I met Brianne in the summer of 2010.  At the time my son was five, and had just completed two and a half years in special ed Pre-K.  I was worried about my little boy.  Even though he was going to be mainstreamed, I wasn’t sure he could make it in “big kid” school.  He was coming from a class of eleven students and three teachers.

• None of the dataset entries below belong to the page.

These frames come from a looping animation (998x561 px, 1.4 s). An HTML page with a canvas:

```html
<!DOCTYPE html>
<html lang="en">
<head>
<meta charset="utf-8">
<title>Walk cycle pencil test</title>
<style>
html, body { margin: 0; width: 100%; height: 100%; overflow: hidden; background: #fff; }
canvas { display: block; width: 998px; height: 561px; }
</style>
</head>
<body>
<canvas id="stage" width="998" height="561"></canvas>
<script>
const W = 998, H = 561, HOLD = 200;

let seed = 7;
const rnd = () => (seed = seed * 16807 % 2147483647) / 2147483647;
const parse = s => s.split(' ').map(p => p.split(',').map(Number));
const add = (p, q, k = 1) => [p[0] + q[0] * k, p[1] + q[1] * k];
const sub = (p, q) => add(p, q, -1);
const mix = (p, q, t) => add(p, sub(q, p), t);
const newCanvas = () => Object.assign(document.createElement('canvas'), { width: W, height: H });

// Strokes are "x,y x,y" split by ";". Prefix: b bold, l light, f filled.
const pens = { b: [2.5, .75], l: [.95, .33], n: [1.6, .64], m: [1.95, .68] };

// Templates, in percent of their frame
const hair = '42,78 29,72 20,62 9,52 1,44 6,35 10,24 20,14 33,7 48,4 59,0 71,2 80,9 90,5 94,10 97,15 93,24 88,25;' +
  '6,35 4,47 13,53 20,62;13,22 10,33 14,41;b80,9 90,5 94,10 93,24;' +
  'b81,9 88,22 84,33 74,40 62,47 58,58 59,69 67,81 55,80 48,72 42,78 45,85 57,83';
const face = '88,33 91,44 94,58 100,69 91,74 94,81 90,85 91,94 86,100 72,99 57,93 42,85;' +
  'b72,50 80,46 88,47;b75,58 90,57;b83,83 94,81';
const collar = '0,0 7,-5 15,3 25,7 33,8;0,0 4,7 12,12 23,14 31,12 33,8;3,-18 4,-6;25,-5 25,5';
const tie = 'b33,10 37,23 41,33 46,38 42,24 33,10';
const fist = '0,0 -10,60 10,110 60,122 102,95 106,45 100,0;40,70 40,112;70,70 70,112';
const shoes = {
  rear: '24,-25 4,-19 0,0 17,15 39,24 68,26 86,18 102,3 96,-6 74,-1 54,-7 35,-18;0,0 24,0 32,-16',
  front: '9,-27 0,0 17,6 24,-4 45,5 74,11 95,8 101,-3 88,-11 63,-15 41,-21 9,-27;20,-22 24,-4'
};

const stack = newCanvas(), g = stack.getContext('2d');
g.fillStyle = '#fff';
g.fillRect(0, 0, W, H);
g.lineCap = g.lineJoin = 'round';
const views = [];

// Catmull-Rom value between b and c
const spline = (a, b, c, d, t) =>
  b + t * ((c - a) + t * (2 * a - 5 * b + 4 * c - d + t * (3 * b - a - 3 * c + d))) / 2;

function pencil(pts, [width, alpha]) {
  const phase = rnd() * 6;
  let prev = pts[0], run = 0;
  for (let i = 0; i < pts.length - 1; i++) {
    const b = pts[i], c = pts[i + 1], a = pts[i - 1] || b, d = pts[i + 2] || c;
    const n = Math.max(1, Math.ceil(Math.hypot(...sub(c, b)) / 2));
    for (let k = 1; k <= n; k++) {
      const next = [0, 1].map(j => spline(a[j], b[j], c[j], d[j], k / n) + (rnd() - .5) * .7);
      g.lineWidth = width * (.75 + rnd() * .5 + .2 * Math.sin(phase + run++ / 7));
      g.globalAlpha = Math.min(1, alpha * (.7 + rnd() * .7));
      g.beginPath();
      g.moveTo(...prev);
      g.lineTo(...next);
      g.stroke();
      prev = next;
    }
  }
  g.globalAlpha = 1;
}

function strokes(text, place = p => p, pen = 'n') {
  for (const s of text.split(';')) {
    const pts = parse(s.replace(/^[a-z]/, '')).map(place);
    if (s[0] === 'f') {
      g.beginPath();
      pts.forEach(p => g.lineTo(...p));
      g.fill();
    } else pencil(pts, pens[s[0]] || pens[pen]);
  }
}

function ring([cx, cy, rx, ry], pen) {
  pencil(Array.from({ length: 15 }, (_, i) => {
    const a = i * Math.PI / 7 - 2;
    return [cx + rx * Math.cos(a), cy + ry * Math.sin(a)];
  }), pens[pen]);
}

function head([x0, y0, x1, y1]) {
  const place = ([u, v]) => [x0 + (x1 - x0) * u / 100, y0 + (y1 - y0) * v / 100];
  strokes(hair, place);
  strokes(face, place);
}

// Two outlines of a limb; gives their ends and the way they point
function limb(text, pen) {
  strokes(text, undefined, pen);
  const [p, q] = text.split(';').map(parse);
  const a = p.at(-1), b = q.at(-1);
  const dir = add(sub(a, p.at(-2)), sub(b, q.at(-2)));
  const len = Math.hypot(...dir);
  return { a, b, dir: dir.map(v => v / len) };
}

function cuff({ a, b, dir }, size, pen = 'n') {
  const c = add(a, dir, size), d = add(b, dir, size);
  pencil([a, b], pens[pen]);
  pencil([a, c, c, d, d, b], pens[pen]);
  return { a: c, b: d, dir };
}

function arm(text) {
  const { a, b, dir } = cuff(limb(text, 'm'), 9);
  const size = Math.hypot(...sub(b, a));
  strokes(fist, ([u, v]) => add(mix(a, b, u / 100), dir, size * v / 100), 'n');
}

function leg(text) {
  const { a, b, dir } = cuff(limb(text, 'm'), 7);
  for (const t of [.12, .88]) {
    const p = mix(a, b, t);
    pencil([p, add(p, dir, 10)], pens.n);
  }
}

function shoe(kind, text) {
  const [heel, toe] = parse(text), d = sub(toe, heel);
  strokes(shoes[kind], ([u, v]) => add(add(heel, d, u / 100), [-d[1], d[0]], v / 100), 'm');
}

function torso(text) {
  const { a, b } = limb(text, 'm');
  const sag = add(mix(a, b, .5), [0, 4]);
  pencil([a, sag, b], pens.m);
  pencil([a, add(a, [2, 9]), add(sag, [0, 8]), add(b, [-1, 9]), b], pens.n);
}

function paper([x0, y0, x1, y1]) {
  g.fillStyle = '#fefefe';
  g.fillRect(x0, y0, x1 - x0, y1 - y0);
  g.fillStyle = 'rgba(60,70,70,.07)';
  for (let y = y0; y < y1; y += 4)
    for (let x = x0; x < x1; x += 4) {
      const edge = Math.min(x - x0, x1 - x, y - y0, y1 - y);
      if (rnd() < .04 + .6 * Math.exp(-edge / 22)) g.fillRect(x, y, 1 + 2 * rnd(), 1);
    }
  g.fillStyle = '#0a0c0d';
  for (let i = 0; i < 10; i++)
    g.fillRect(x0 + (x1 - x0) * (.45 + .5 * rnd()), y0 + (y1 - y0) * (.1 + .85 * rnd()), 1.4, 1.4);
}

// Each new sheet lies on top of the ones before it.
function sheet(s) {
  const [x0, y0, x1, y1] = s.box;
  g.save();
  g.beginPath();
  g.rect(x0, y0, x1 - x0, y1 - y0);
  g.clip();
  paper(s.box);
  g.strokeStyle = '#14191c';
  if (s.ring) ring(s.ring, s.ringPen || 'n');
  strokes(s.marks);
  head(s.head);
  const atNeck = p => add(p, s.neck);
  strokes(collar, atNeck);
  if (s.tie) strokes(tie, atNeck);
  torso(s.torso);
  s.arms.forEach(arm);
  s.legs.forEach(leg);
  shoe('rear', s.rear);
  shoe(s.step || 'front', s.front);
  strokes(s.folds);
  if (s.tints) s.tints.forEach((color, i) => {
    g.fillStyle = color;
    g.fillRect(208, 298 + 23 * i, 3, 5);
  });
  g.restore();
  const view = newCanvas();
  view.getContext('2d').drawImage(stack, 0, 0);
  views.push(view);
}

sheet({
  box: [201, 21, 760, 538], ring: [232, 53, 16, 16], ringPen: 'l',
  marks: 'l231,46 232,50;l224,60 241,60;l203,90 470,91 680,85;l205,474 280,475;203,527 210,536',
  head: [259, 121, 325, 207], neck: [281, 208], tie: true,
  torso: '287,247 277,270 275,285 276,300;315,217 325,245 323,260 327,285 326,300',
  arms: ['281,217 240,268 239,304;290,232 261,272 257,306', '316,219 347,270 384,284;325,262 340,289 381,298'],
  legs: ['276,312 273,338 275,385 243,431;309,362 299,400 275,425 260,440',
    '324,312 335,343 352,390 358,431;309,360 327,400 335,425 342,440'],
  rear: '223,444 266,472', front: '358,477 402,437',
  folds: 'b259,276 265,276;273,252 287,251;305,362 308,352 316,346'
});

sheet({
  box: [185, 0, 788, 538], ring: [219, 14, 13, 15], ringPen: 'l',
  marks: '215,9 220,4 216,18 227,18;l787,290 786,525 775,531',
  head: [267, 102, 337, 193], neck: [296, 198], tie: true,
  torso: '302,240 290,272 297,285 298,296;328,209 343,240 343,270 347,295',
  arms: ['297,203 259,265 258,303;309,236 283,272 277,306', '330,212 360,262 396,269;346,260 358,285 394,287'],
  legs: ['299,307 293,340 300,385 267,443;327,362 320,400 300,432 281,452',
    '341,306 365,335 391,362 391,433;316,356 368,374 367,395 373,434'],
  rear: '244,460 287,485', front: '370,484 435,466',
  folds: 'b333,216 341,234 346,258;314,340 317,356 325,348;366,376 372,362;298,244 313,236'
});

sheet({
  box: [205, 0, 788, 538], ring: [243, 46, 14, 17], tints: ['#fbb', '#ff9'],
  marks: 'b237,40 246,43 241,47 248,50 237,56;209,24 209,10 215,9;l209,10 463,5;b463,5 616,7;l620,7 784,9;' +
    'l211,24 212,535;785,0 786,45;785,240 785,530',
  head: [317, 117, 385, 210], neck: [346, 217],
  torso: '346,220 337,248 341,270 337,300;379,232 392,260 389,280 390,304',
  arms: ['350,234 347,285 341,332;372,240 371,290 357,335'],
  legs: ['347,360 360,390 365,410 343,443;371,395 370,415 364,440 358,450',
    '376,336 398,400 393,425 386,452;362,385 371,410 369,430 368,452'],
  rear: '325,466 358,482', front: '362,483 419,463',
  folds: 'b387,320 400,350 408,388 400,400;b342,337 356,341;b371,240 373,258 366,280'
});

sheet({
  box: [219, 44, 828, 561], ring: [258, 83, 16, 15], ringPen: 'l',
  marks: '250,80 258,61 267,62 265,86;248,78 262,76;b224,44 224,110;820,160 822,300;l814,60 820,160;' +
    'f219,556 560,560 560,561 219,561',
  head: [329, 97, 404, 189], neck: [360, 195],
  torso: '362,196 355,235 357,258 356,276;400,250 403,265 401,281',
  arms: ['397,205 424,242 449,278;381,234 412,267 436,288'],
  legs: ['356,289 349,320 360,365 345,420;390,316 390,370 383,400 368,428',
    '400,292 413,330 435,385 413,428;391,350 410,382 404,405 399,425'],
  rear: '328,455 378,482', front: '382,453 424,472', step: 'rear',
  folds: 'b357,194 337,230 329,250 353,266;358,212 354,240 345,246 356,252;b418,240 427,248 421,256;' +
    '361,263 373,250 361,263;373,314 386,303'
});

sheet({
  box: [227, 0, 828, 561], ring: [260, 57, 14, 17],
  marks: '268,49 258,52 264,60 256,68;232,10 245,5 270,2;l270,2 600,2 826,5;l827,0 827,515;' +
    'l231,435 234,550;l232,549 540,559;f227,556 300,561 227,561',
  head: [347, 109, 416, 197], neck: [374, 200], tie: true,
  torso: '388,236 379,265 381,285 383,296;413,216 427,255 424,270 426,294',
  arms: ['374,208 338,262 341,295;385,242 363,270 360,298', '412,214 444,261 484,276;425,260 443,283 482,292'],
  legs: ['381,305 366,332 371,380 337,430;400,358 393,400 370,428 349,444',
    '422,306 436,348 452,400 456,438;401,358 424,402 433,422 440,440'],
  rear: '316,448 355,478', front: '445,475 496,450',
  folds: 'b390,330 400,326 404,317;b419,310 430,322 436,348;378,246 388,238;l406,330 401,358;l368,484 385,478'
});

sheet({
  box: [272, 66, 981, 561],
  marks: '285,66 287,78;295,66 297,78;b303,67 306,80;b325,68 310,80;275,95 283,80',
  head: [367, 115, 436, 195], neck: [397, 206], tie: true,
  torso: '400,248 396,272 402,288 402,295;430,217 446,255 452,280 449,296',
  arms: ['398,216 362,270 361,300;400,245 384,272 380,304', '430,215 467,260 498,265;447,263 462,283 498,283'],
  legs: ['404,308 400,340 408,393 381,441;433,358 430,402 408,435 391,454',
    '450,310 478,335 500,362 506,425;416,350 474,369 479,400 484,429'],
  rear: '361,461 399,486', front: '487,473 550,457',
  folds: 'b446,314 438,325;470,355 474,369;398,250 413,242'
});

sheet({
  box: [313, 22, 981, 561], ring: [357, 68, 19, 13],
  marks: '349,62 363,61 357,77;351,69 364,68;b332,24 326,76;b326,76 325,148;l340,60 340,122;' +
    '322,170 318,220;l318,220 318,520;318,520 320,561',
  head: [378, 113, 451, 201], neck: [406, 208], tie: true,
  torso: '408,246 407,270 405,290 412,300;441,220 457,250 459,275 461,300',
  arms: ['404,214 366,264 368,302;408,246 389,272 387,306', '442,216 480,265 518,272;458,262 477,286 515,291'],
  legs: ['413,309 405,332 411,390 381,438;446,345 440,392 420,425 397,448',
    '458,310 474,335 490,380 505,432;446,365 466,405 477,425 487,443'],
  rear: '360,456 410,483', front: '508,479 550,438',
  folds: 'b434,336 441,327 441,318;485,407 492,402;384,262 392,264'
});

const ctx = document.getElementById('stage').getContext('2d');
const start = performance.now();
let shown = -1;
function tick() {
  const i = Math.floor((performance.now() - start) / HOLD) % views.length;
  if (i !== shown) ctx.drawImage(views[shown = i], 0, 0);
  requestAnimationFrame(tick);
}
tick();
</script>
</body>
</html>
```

He had been held and nurtured and yes, in that situation, he was doing fine.  But how would he do in a class of twenty?

And then I got Brianne’s letter.

In it, she was inviting families to a before-school-starts play date at the school playground.  She also invited us to take a look around the classroom, and take pictures.  In her letter she gave the kids a list of items to look for once they got inside and instructed them to give her a “super high 5 on the way out!!!!”  She signed it, LOVE.

I knew then that my son would be fine with this teacher.  I knew that she understood kids.  I knew that she would make Kindergarten a blast!

What I didn’t know, is that Brianne has a talent for getting to know individual students and teaching to each one’s strengths.  This ability helped my son reach his highest potential.  He learned over 80 sight words in Kindergarten.  He learned to read and he learned to be a good problem solver.  He also learned to take risks, and not be afraid in front of his peers.  That was all Brianne’s doing.

What I also didn’t know is that Brianne would enter my heart and make a home there.  As a staff developer, I have met thousands of teachers.  It is rare that I meet a teacher who has Brianne’s drive to learn more about the profession.  It is even more rare that I meet a teacher who so willingly opens her door to parents.  And I’ll bet I’d be hard pressed to find a teacher who sends more emails!!!!  Brianne certainly kept us informed.

During my son’s Kindergarten year, I found myself blogging about Brianne, wanting to to share her ideas with the world, wanting other K teachers to learn from her, wanting everybody to know–there ARE great teachers in the world and here’s one of them!

I am not at all surprised that Brianne has been nominated Teacher of the Year.  In my mind, I have nominated her many times over, and so have lots and lots of other parents and kids who have been lucky enough to work with her.

Thank you for considering my opinion.

Mom of a Recent Kindergarten Graduate,

Constance Foland